One quarter of the estimated one million immigrants who gain legal status each year do so through marriage. Unfortunately, these marriages have a high failure rate — and divorce can be complicated. Keep the following in mind if you intend to divorce a foreign national:
Green Card Issues
Immigrant spouses in new marriages receive conditional permanent residence. After two years of marriage, officials attempt to determine the union’s validity. If, at this point, couples fail to satisfy officials’ requirements, the green card spouse may be forced to leave the country. Spouses in marriages deemed legitimate are approved for permanent status. Keep this two-year timeline in mind as you determine the timing of your divorce.
If you divorce prior to that critical two-year mark, you and your ex can prove your adherence to United States immigration laws by completing a Petition to Remove Conditions on Residence. This petition requires joint filing, although waivers for filing alone are available in select circumstances.
Affidavits of Support
Another timing issue: when you filed your affidavit of support, you agreed to a full decade of liability for government-related aid. This leaves you vulnerable to a government-initiated lawsuit. Some spouses work around this by amicably arranging for the foreign national’s departure. More often, resident spouses try to get the government to do the dirty work of removal. However, the foreign national may receive permission to remain in the United States on the basis of extreme hardship.
What If My Spouse Is an Illegal Immigrant?
Illegal immigrants hold the same divorce rights as legal residents and United States citizens. Court proceedings will largely resemble those for traditional divorces. Family matters are settled outside of immigration courts; your divorce court should not contact Immigrations and Customs Enforcement (ICE). Don’t let fears of your ex’s deportation stop you from pursuing divorce if it’s warranted.

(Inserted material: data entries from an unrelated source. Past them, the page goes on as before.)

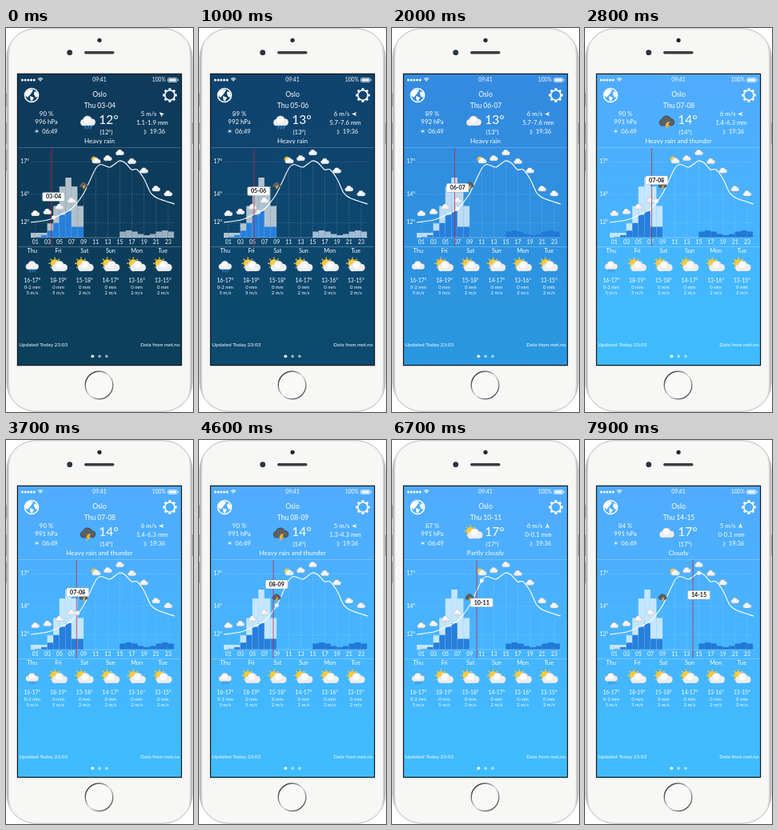
Recreate the animation shown at these times as an HTML page with a canvas. Size 234 by 480 pixels, loop 8 s.

```html
<!DOCTYPE html>
<html lang="en">
<head>
<meta charset="utf-8">
<title>Weather</title>
<style>
html, body { margin: 0; width: 100%; height: 100%; overflow: hidden; background: #fff; }
canvas { display: block; width: 234px; height: 480px; }
</style>
</head>
<body>
<canvas id="stage"></canvas>
<script>
const W = 234, H = 480, LOOP = 8000;
const canvas = document.getElementById('stage');
const ratio = window.devicePixelRatio || 1;
canvas.width = W * ratio;
canvas.height = H * ratio;
const ctx = canvas.getContext('2d');
const FONT = 'Lato, "Open Sans", sans-serif';

// Chart geometry: one slot per hour
const LEFT = 29, STEP = 7.55, BASE = 262;
const slotX = h => LEFT + h * STEP;
const hourX = h => slotX(h) + 7.8;

// Temperature curve through a few points
const curve = [[31, 243], [52, 240], [67, 234], [82, 226], [97, 207], [112, 176], [119, 170.5],
  [130, 174], [142, 166], [149, 168.5], [157, 177], [164, 177], [173, 189], [181, 206], [190, 213], [211, 220]];

// Rain bars: a morning bell, then light ripples in the evening
const bell = (h, w) => Math.exp(-(((h - 6) / w) ** 2));
const rainMax = h => h < 9 ? Math.max(6, 75 * bell(h, 2.5)) : h > 14 ? 6 + 3 * Math.cos((h - 16) * Math.PI / 3) : 0;
const rainMin = h => h < 7 ? 33 * bell(h, 2.6) : h < 9 ? 13.5 : 0;

// Each report holds from its hour until the next one
const reports = [
  { from: 3, hum: 90, press: 996, temp: 12, wind: 5, turn: 0.7, rain: '1.1-1.9', sky: 'Heavy rain', kind: 'rain' },
  { from: 5, hum: 89, press: 992, temp: 13, wind: 6, turn: 0, rain: '5.7-7.6', sky: 'Heavy rain', kind: 'rain' },
  { from: 7, hum: 90, press: 991, temp: 14, wind: 6, turn: 0, rain: '1.4-6.3', sky: 'Heavy rain and thunder', kind: 'thunder' },
  { from: 8, hum: 90, press: 991, temp: 14, wind: 5, turn: 0, rain: '1.3-4.3', sky: 'Heavy rain and thunder', kind: 'thunder' },
  { from: 9, hum: 87, press: 991, temp: 17, wind: 6, turn: 1.57, rain: '0-0.1', sky: 'Partly cloudy', kind: 'sun' },
  { from: 12, hum: 84, press: 991, temp: 17, wind: 5, turn: 1.57, rain: '0-0.1', sky: 'Cloudy', kind: 'cloud' }
];

const days = ['Thu 16-17 0-2 5', 'Fri 18-19 0 5', 'Sat 15-18 0 2', 'Sun 14-17 0 2', 'Mon 13-16 0 2', 'Tue 13-15 0 2'];

// Time keys
const cursorKeys = [[0, 57], [1600, 76], [2800, 83.5], [4600, 93], [6700, 106], [7900, 135], [8000, 137]];
const skyKeys = [[0, [14, 58, 92]], [1000, [15, 67, 110]], [1600, [22, 88, 146]], [2000, [52, 138, 224]], [2800, [80, 171, 255]]];
const lowBarKeys = [[0, [154, 174, 192]], [1600, [163, 195, 224]], [1900, [32, 121, 214]]];

function mix(a, b, k) {
  return Array.isArray(a) ? a.map((v, i) => mix(v, b[i], k)) : a + (b - a) * k;
}

function keyed(keys, t) {
  for (let i = 1; i < keys.length; i++) {
    const [t0, a] = keys[i - 1], [t1, b] = keys[i];
    if (t < t1) return mix(a, b, (t - t0) / (t1 - t0));
  }
  return keys[keys.length - 1][1];
}

const curveY = x => keyed(curve, x);
const rgb = c => `rgb(${c.map(Math.round).join(',')})`;
const white = a => `rgba(255,255,255,${a})`;
const pad = n => String(n).padStart(2, '0');

function gradient(x0, y0, x1, y1, stops) {
  const g = ctx.createLinearGradient(x0, y0, x1, y1);
  stops.forEach(([at, color]) => g.addColorStop(at, color));
  return g;
}

function text(s, x, y, size, align = 'center', color = '#fff', weight = 400) {
  ctx.font = `${weight} ${size}px ${FONT}`;
  ctx.textAlign = align;
  ctx.textBaseline = 'middle';
  ctx.fillStyle = color;
  ctx.fillText(s, x, y);
}

function paint(fill, stroke, width = 1) {
  if (fill) { ctx.fillStyle = fill; ctx.fill(); }
  if (stroke) { ctx.strokeStyle = stroke; ctx.lineWidth = width; ctx.stroke(); }
}

function box(x, y, w, h, r, fill, stroke, width) {
  ctx.beginPath();
  ctx.roundRect(x, y, w, h, r);
  paint(fill, stroke, width);
}

function disc(x, y, r, fill, stroke, width) {
  ctx.beginPath();
  ctx.arc(x, y, r, 0, 7);
  paint(fill, stroke, width);
}

function line(x0, y0, x1, y1, stroke, width = 1, dash = []) {
  ctx.beginPath();
  ctx.setLineDash(dash);
  ctx.moveTo(x0, y0);
  ctx.lineTo(x1, y1);
  paint(null, stroke, width);
  ctx.setLineDash([]);
}

function poly(points, fill) {
  ctx.beginPath();
  points.forEach(p => ctx.lineTo(p[0], p[1]));
  ctx.closePath();
  paint(fill);
}

function at(x, y, scale, turn, draw) {
  ctx.save();
  ctx.translate(x, y);
  ctx.scale(scale, scale);
  ctx.rotate(turn);
  draw();
  ctx.restore();
}

// Calls draw(cos, sin) for eight directions
function rays(draw) {
  for (let a = 0; a < 8; a++) draw(Math.cos(a * Math.PI / 4), Math.sin(a * Math.PI / 4));
}

function cloudShape(grow, fill) {
  disc(-5, 1.5, 3.7 + grow, fill);
  disc(-0.5, -1.2, 5 + grow, fill);
  disc(4.8, 1.2, 3.8 + grow, fill);
  box(-5 - grow, 0, 10 + 2 * grow, 5 + grow, 2, fill);
}

function icon(kind, x, y, scale) {
  at(x, y, scale, 0, () => {
    const dark = kind === 'thunder', sunny = kind === 'sun';
    if (sunny) {
      rays((c, s) => line(-4 + c * 5.4, -2.5 + s * 5.4, -4 + c * 7.2, -2.5 + s * 7.2, '#f8cb45', 1.3));
      disc(-4, -2.5, 5, '#fcca35');
      ctx.translate(1.5, 1);
    }
    cloudShape(0.5, dark ? '#30343a' : sunny ? '#d5d9de' : '#a3a7ad');
    cloudShape(0, dark ? '#5b6067' : '#eceef0');
    if (!dark) disc(-1, -1.8, 3.7, '#fcfcfc');
    if (kind === 'rain') {
      for (const dx of [-3, 0.3, 3.6]) line(dx + 1, 5.5, dx - 0.8, 9.3, '#3588e0', 1.2);
    }
    if (dark) {
      poly([[0, 1], [3.5, 1], [1.4, 4.4], [3.4, 4.4], [-1.8, 10.5], [-0.3, 5.8], [-2.3, 5.8]], '#f9b52c');
    }
  });
}

function globe(x, y) {
  disc(x, y, 8.5, null, '#fff', 1.6);
  at(x, y, 1, 0, () => {
    poly([[-7, -4], [-3, -7.5], [2, -7], [1, -4.5], [-2, -0.5], [-5, 3], [-8, 0]], '#fff');
    poly([[-2, 1], [3, 3], [0.5, 7.5], [-1.5, 6]], '#fff');
    poly([[3.5, -5], [7, -3.5], [8, 1], [5.5, 3], [3, -1]], '#fff');
  });
}

function gear(x, y) {
  rays((c, s) => line(x + c * 6.3, y + s * 6.3, x + c * 8.8, y + s * 8.8, '#fff', 3));
  disc(x, y, 6.2, null, '#fff', 1.6);
}

function phone() {
  ctx.fillStyle = '#fff';
  ctx.fillRect(0, 0, W, H);
  for (const [y, h] of [[81, 17], [118, 27], [152, 27]]) box(0, y, 3, h, 1, '#9a9c9f');
  box(231, 118, 3, 27, 1, '#9a9c9f');
  const rim = gradient(0, 0, W, 0, [[0, '#a2a5a8'], [0.025, '#f4f5f3'], [0.975, '#f4f5f3'], [1, '#a2a5a8']]);
  box(1, 0.7, 232, 478.6, 36, rim, '#a9abae', 0.8);
  box(4, 3, 226, 474, 33, '#f7f8f6');
  disc(117, 15.3, 2.6, '#222529');
  disc(79.7, 30.7, 3.4, '#2c3440');
  box(98, 29, 37.5, 3.4, 1.7, '#3a3c3f');
  const metal = gradient(104, 435, 129, 460, [[0, '#3c3e40'], [0.5, '#d9dadb'], [1, '#4a4c4e']]);
  disc(116.5, 446.5, 17.3, '#f9faf8', metal, 1.4);
}

function screen(t) {
  const top = keyed(skyKeys, t), [r, g, b] = top;
  box(14.5, 57.5, 205, 364, 0, null, '#10151a', 1.4);
  ctx.fillStyle = gradient(0, 58, 0, 421, [[0, rgb(top)], [1, rgb([r * 0.78, g * 1.1, b])]]);
  ctx.fillRect(15, 58, 204, 363);
}

function statusBar() {
  for (let i = 0; i < 5; i++) disc(20.4 + i * 3.7, 65, 1.5, '#fff');
  for (const r of [1.6, 3.2, 4.8]) {
    ctx.beginPath();
    ctx.arc(43, 67.3, r, -2.3, -0.84);
    paint(null, '#fff', 1);
  }
  text('09:41', 117, 65, 6.8);
  text('100%', 200, 65, 6.8, 'right');
  box(202.5, 62.5, 11.5, 5, 1, null, '#fff', 0.7);
  box(203.5, 63.5, 9.5, 3, 0.4, '#fff');
  box(214.8, 64, 1, 2, 0.4, '#fff');
}

function header(h) {
  const now = reports.filter(r => r.from <= h).pop();
  globe(32, 84);
  gear(205, 84);
  text('Oslo', 117, 83, 8.7);
  text(`Thu ${pad(h)}-${pad(h + 1)}`, 117.5, 97, 8.5);
  text(`${now.hum} %`, 50.5, 107.5, 7.8);
  text(`${now.press} hPa`, 50.5, 118, 7.8);
  text('06:49', 55, 129.3, 7.6);
  disc(38.5, 129, 1.3, '#fff');
  rays((c, s) => disc(38.5 + c * 2.4, 129 + s * 2.4, 0.4, '#fff'));
  text(`${now.wind} m/s`, 178.5, 107.5, 7.8);
  at(194.5, 107.5, 1, now.turn, () => poly([[-3.5, 0], [3, -2.6], [1.2, 0], [3, 2.6]], '#fff'));
  text(`${now.rain} mm`, 183, 118.5, 7.8);
  text('19:36', 189.5, 130, 7.6);
  ctx.beginPath();
  ctx.arc(172.8, 130, 2.6, -1.5, 1.5);
  ctx.quadraticCurveTo(175, 130, 173, 127.4);
  paint(null, white(0.85), 0.6);
  icon(now.kind, 102.5, 116.5, 1.05);
  text(`${now.temp}°`, 128.5, 115, 15.5);
  text(`(${now.temp}°)`, 125.5, 130.8, 7.6);
  text(now.sky, 117, 141.3, 8.1);
}

// Smooth stroke that passes through every point
function strokeCurve() {
  ctx.beginPath();
  ctx.moveTo(...curve[0]);
  for (let i = 1; i < curve.length; i++) {
    const a = curve[i - 1], b = curve[i];
    const before = curve[i - 2] || a, after = curve[i + 1] || b;
    ctx.bezierCurveTo(a[0] + (b[0] - before[0]) / 8, a[1] + (b[1] - before[1]) / 8,
      b[0] - (after[0] - a[0]) / 8, b[1] - (after[1] - a[1]) / 8, b[0], b[1]);
  }
  paint(null, '#fff', 1.1);
}

function bars(t) {
  const low = rgb(keyed(lowBarKeys, t));
  for (let h = 0; h < 24; h++) {
    const x = Math.max(31, slotX(h)), w = slotX(h + 1) - x;
    const bar = (v, fill) => { ctx.fillStyle = fill; ctx.fillRect(x, BASE - v, w, v); };
    bar(rainMax(h), h > 14 ? low : white(0.68));
    bar(rainMin(h), '#267fdc');
  }
}

function chart(t, h, cursor) {
  line(15, 149.5, 219, 149.5, white(0.3), 0.7);
  line(15, 273.5, 219, 273.5, white(0.35), 0.7);
  for (const [s, y] of [['17°', 167], ['14°', 207.5], ['12°', 243]]) {
    line(31, y + 0.5, 211, y + 0.5, white(0.28), 0.6, [1.5, 1.5]);
    text(s, 29, y, 6.9, 'right');
  }
  for (let i = 0; i < 24; i += 2) line(hourX(i), curveY(hourX(i)), hourX(i), BASE, white(0.3), 0.6, [2, 1.5]);
  bars(t);
  line(31, BASE, 211, BASE, white(0.5), 0.6);
  strokeCurve();

  for (let i = 0; i < 24; i += 2) {
    const x = hourX(i);
    const kind = i === 8 ? 'thunder' : i === 10 ? 'sun' : 'cloud';
    icon(kind, x, curveY(x) - 10.3, 0.58);
    text(pad(i + 1), x, 267.5, 6.9);
  }

  line(cursor, 150, cursor, 273, 'rgba(206,30,56,.75)', 1);
  const x = hourX(h), y = curveY(x);
  disc(x, y, 2.5, '#fff');
  const top = y < 198 ? y + 22 : y - 31.5;
  box(x - 14, top, 28, 11, 1.5, '#fff', 'rgba(40,60,80,.35)', 0.6);
  text(`${pad(h)}-${pad(h + 1)}`, x, top + 5.7, 7.1, 'center', '#111', 700);
}

function forecast() {
  days.forEach((row, i) => {
    const [day, temp, rain, wind] = row.split(' ');
    const x = 32.8 + i * 32.7;
    text(day, x, 279, 7.3);
    icon(i ? 'sun' : 'rain', x, 297, i ? 1.08 : 0.9);
    text(temp + '°', x, 316, 6.7);
    text(rain + ' mm', x, 324, 5.9);
    text(wind + ' m/s', x, 331.3, 5.9);
  });
  text('Updated Today 23:03', 16.3, 396, 6.45, 'left');
  text('Data from met.no', 217.5, 396, 6.35, 'right');
  for (let i = 0; i < 3; i++) disc(108.3 + i * 8.8, 410.3, 1.9, white(i ? 0.55 : 1));
}

function draw(t) {
  ctx.setTransform(ratio, 0, 0, ratio, 0, 0);
  const cursor = keyed(cursorKeys, t);
  const h = Math.floor((cursor - LEFT) / STEP);
  phone();
  screen(t);
  statusBar();
  header(h);
  chart(t, h, cursor);
  forecast();
}

const start = performance.now();
function tick() {
  draw((performance.now() - start) % LOOP);
  requestAnimationFrame(tick);
}
tick();
</script>
</body>
</html>
```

No matter your spouse’s immigration status, you deserve strong legal support from a trusted Minnesota attorney. The law firm of Barna, Guzy & Steffen, Ltd. can help; reach out today to learn more.